__EXTRACTED ENTRIES__

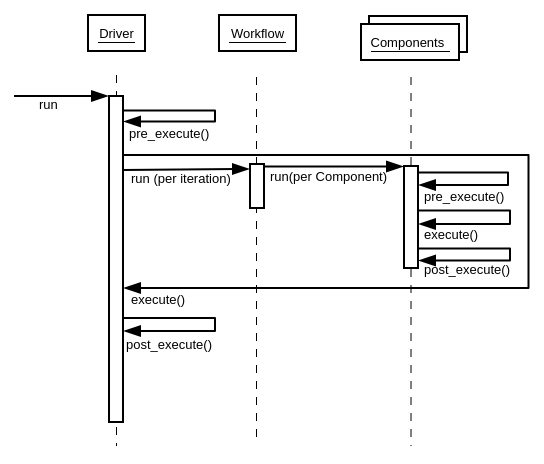
<!DOCTYPE html>
<html lang="en">
<head>
<meta charset="utf-8">
<title>Workflow sequence diagram</title>
<style>
:root { --ink: #000; --paper: #fff; }
* { box-sizing: border-box; }
html, body { margin: 0; overflow: hidden; background: var(--paper); }
.diagram {
  position: relative; width: 544px; height: 464px; overflow: hidden;
  background: var(--paper); color: var(--ink);
  font: 13px/16px "Liberation Sans", Arial, sans-serif;
}
.connectors { position: absolute; left: 0; top: 0; display: block; }
.lifeline { stroke: var(--ink); stroke-width: 1; stroke-dasharray: 8 8; }
.message { fill: none; stroke: var(--ink); stroke-width: 2; stroke-linejoin: round; }
.arrowhead { fill: var(--ink); }
.participant, .card-behind, .activation {
  position: absolute; border: 2px solid var(--ink); background: var(--paper);
}
.participant { display: flex; justify-content: center; align-items: center; padding-top: 3px; }
.participant span { height: 17px; border-bottom: 1px solid var(--ink); text-align: center; white-space: nowrap; }
.driver { left: 87px; top: 14px; width: 59px; height: 38px; }
.driver span { width: 37px; }
.workflow { left: 218px; top: 14px; width: 79px; height: 38px; }
.workflow span { width: 57px; }
.card-behind { left: 368px; top: 15px; width: 100px; height: 38px; }
.components { left: 360px; top: 23px; width: 100px; height: 38px; }
.components span { width: 79px; display: flex; justify-content: flex-start; }
.activation { width: 16px; }
.driver-active { left: 108px; top: 95px; height: 328px; }
.workflow-active { left: 249px; top: 163px; height: 46px; }
.components-active { left: 403px; top: 165px; height: 104px; }
.label { position: absolute; margin: 0; white-space: nowrap; }
</style>
</head>
<body>
<main class="diagram">
  <svg class="connectors" width="544" height="464" viewBox="0 0 544 464" aria-hidden="true">
    <defs>
      <polygon id="head-right" class="arrowhead" points="0,0 -18,-6 -18,6"/>
      <polygon id="head-left" class="arrowhead" points="0,0 18,-6 18,6"/>
    </defs>
    <g class="lifelines">
      <line class="lifeline" x1="116.5" y1="75" x2="116.5" y2="446"/>
      <line class="lifeline" x1="256.5" y1="77" x2="256.5" y2="437"/>
      <line class="lifeline" x1="411" y1="77" x2="411" y2="446"/>
    </g>
    <g class="message">
      <path d="M14 96H95"/>
      <path d="M123 110.5H215V121.5H136"/>
      <path d="M123 155H528.5V288H136"/>
      <path d="M123 170L236 169"/>
      <path d="M264 166.5H390"/>
      <path d="M418 172.5H508V185H431"/>
      <path d="M418 210.5H510V224H431"/>
      <path d="M418 248.5H510V260.5H431"/>
      <path d="M123 318H215V331H136"/>
    </g>
    <g class="arrowheads">
      <use href="#head-right" x="109" y="96"/>
      <use href="#head-right" x="250" y="169"/>
      <use href="#head-right" x="404" y="166.5"/>
      <use href="#head-left" x="123" y="121.5"/>
      <use href="#head-left" x="123" y="288"/>
      <use href="#head-left" x="123" y="331"/>
      <use href="#head-left" x="418" y="185"/>
      <use href="#head-left" x="418" y="224"/>
      <use href="#head-left" x="418" y="260.5"/>
    </g>
  </svg>

  <div class="participant driver"><span>Driver</span></div>
  <div class="participant workflow"><span>Workflow</span></div>
  <div class="card-behind"></div>
  <div class="participant components"><span>Components</span></div>

  <div class="activation driver-active"></div>
  <div class="activation workflow-active"></div>
  <div class="activation components-active"></div>

  <p class="label" style="left:39px;top:97px">run</p>
  <p class="label" style="left:129px;top:126px">pre_execute()</p>
  <p class="label" style="left:131px;top:171px">run (per iteration)</p>
  <p class="label" style="left:270px;top:169px">run(per Component)</p>
  <p class="label" style="left:424px;top:189px">pre_execute()</p>
  <p class="label" style="left:424px;top:227px">execute()</p>
  <p class="label" style="left:424px;top:262px">post_execute()</p>
  <p class="label" style="left:131px;top:292px">execute()</p>
  <p class="label" style="left:126px;top:337px">post_execute()</p>
</main>
</body>
</html>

__EXERCISE DIRECTIONS__
Write every entry again exactly as given, skipping the pictures.

__YOUR SOLUTION__
<!DOCTYPE html>
<html lang="en">
<head>
<meta charset="utf-8">
<title>Workflow sequence diagram</title>
<style>
:root { --ink: #000; --paper: #fff; }
* { box-sizing: border-box; }
html, body { margin: 0; overflow: hidden; background: var(--paper); }
.diagram {
  position: relative; width: 544px; height: 464px; overflow: hidden;
  background: var(--paper); color: var(--ink);
  font: 13px/16px "Liberation Sans", Arial, sans-serif;
}
.connectors { position: absolute; left: 0; top: 0; display: block; }
.lifeline { stroke: var(--ink); stroke-width: 1; stroke-dasharray: 8 8; }
.message { fill: none; stroke: var(--ink); stroke-width: 2; stroke-linejoin: round; }
.arrowhead { fill: var(--ink); }
.participant, .card-behind, .activation {
  position: absolute; border: 2px solid var(--ink); background: var(--paper);
}
.participant { display: flex; justify-content: center; align-items: center; padding-top: 3px; }
.participant span { height: 17px; border-bottom: 1px solid var(--ink); text-align: center; white-space: nowrap; }
.driver { left: 87px; top: 14px; width: 59px; height: 38px; }
.driver span { width: 37px; }
.workflow { left: 218px; top: 14px; width: 79px; height: 38px; }
.workflow span { width: 57px; }
.card-behind { left: 368px; top: 15px; width: 100px; height: 38px; }
.components { left: 360px; top: 23px; width: 100px; height: 38px; }
.components span { width: 79px; display: flex; justify-content: flex-start; }
.activation { width: 16px; }
.driver-active { left: 108px; top: 95px; height: 328px; }
.workflow-active { left: 249px; top: 163px; height: 46px; }
.components-active { left: 403px; top: 165px; height: 104px; }
.label { position: absolute; margin: 0; white-space: nowrap; }
</style>
</head>
<body>
<main class="diagram">
  <svg class="connectors" width="544" height="464" viewBox="0 0 544 464" aria-hidden="true">
    <defs>
      <polygon id="head-right" class="arrowhead" points="0,0 -18,-6 -18,6"/>
      <polygon id="head-left" class="arrowhead" points="0,0 18,-6 18,6"/>
    </defs>
    <g class="lifelines">
      <line class="lifeline" x1="116.5" y1="75" x2="116.5" y2="446"/>
      <line class="lifeline" x1="256.5" y1="77" x2="256.5" y2="437"/>
      <line class="lifeline" x1="411" y1="77" x2="411" y2="446"/>
    </g>
    <g class="message">
      <path d="M14 96H95"/>
      <path d="M123 110.5H215V121.5H136"/>
      <path d="M123 155H528.5V288H136"/>
      <path d="M123 170L236 169"/>
      <path d="M264 166.5H390"/>
      <path d="M418 172.5H508V185H431"/>
      <path d="M418 210.5H510V224H431"/>
      <path d="M418 248.5H510V260.5H431"/>
      <path d="M123 318H215V331H136"/>
    </g>
    <g class="arrowheads">
      <use href="#head-right" x="109" y="96"/>
      <use href="#head-right" x="250" y="169"/>
      <use href="#head-right" x="404" y="166.5"/>
      <use href="#head-left" x="123" y="121.5"/>
      <use href="#head-left" x="123" y="288"/>
      <use href="#head-left" x="123" y="331"/>
      <use href="#head-left" x="418" y="185"/>
      <use href="#head-left" x="418" y="224"/>
      <use href="#head-left" x="418" y="260.5"/>
    </g>
  </svg>

  <div class="participant driver"><span>Driver</span></div>
  <div class="participant workflow"><span>Workflow</span></div>
  <div class="card-behind"></div>
  <div class="participant components"><span>Components</span></div>

  <div class="activation driver-active"></div>
  <div class="activation workflow-active"></div>
  <div class="activation components-active"></div>

  <p class="label" style="left:39px;top:97px">run</p>
  <p class="label" style="left:129px;top:126px">pre_execute()</p>
  <p class="label" style="left:131px;top:171px">run (per iteration)</p>
  <p class="label" style="left:270px;top:169px">run(per Component)</p>
  <p class="label" style="left:424px;top:189px">pre_execute()</p>
  <p class="label" style="left:424px;top:227px">execute()</p>
  <p class="label" style="left:424px;top:262px">post_execute()</p>
  <p class="label" style="left:131px;top:292px">execute()</p>
  <p class="label" style="left:126px;top:337px">post_execute()</p>
</main>
</body>
</html>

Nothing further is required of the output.